Newspapers used to be how everyone got their news, even if it was weeks late. Now, of course, the internet’s ubiquity means that newspapers are past time once they’re printed. My dad’s former newspaper, the Boston Globe, is facing possible closure by its owner, the New York Times, because of union negotiations (thanks to friend HatRack for sending me info about this!).

Back in the Regency, newspapers were as partisan as the New York Post is now, which is to say, newspapers were unabashedly partisan; which paper you subscribed to was dictated by your politics. The British government charged a stamp tax on newspapers, which made them prohibitively costly for all but the wealthy. It’s safe to say, however, based on our fiction and common sense, that newspapers were handed around from person to person and devoured.

I’m torn about the death of newspapers myself; on the one hand, I like the purported objectivity they espouse. On the other, I can get an enormous amount of news on the internet for free, and spending money on a newspaper is another luxury I’ve cut out of my daily life. But on the third hand, I don’t want to rely on news sources like the Daily Show and the Huffington Post for my information. The fourth hand almost doesn’t bear mentioning, but newspapers write on subjects I wouldn’t normally search out, so they keep me more informed than I might otherwise choose to be.

The heroine of my book, A Singular Lady, wrote a newspaper column detailing her hunt for a husband.
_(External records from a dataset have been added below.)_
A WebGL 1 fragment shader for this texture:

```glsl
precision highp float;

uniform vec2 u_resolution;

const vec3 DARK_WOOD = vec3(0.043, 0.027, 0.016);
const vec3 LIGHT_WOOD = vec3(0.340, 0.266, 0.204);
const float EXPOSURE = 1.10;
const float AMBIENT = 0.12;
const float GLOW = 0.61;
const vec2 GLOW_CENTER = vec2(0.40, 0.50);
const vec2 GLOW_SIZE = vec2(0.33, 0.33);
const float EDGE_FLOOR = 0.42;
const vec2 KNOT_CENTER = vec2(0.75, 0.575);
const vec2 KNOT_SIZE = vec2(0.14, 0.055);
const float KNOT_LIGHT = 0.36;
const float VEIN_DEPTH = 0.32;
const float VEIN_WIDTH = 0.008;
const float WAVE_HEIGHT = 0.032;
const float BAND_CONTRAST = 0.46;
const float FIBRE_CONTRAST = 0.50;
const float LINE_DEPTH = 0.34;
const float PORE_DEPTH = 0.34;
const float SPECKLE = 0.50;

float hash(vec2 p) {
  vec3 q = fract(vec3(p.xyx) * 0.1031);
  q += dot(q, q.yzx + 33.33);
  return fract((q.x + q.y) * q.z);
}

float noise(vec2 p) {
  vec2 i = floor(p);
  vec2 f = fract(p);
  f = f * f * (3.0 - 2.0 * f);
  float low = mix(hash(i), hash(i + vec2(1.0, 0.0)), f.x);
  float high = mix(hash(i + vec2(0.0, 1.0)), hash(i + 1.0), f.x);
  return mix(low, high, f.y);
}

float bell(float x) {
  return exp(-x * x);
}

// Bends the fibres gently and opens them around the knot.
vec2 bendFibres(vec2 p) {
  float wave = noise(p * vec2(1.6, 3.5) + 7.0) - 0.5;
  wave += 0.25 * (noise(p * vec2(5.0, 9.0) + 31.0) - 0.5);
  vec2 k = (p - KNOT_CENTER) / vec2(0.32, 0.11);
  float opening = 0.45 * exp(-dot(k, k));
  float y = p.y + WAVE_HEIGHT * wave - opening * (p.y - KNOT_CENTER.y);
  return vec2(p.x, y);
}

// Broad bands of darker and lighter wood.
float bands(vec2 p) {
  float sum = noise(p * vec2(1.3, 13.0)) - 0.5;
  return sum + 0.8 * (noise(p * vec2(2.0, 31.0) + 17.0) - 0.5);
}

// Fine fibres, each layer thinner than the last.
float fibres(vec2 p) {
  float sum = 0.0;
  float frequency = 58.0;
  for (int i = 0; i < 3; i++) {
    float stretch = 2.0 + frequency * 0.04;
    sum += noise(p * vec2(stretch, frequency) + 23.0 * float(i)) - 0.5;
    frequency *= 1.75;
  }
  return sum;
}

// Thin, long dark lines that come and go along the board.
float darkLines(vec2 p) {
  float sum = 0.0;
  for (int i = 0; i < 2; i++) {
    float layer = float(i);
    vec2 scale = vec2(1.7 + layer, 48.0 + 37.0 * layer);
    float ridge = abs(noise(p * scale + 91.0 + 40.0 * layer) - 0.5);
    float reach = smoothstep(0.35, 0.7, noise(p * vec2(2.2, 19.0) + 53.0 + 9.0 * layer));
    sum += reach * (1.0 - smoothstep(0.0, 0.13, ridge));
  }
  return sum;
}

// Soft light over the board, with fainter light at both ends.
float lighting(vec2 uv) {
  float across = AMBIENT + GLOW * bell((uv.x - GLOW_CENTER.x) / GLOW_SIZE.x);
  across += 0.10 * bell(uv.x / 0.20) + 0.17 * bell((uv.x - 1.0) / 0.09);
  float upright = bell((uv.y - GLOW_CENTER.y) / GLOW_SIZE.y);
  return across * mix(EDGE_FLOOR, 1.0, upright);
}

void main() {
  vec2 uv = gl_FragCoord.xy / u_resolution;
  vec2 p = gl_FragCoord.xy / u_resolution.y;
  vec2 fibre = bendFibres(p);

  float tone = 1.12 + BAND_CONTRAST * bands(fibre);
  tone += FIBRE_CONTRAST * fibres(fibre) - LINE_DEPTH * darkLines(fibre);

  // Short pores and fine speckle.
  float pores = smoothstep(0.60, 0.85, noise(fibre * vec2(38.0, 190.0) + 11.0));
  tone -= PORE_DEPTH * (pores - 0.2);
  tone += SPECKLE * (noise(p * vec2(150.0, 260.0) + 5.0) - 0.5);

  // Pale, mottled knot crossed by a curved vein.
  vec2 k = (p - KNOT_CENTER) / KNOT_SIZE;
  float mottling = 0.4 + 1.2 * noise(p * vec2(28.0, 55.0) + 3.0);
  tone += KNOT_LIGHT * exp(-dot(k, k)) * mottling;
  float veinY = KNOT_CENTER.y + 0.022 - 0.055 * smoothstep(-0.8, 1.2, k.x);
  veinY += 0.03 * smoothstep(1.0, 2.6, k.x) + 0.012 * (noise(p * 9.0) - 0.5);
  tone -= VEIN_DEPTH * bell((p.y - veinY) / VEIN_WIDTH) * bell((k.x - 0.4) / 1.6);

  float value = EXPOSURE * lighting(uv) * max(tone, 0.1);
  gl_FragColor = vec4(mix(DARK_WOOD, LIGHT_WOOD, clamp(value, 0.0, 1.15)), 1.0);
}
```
If Titania were around today, she’d be blogging on the same subject.

How about you? Do you still get a hard copy of a newspaper? Where do you get your news?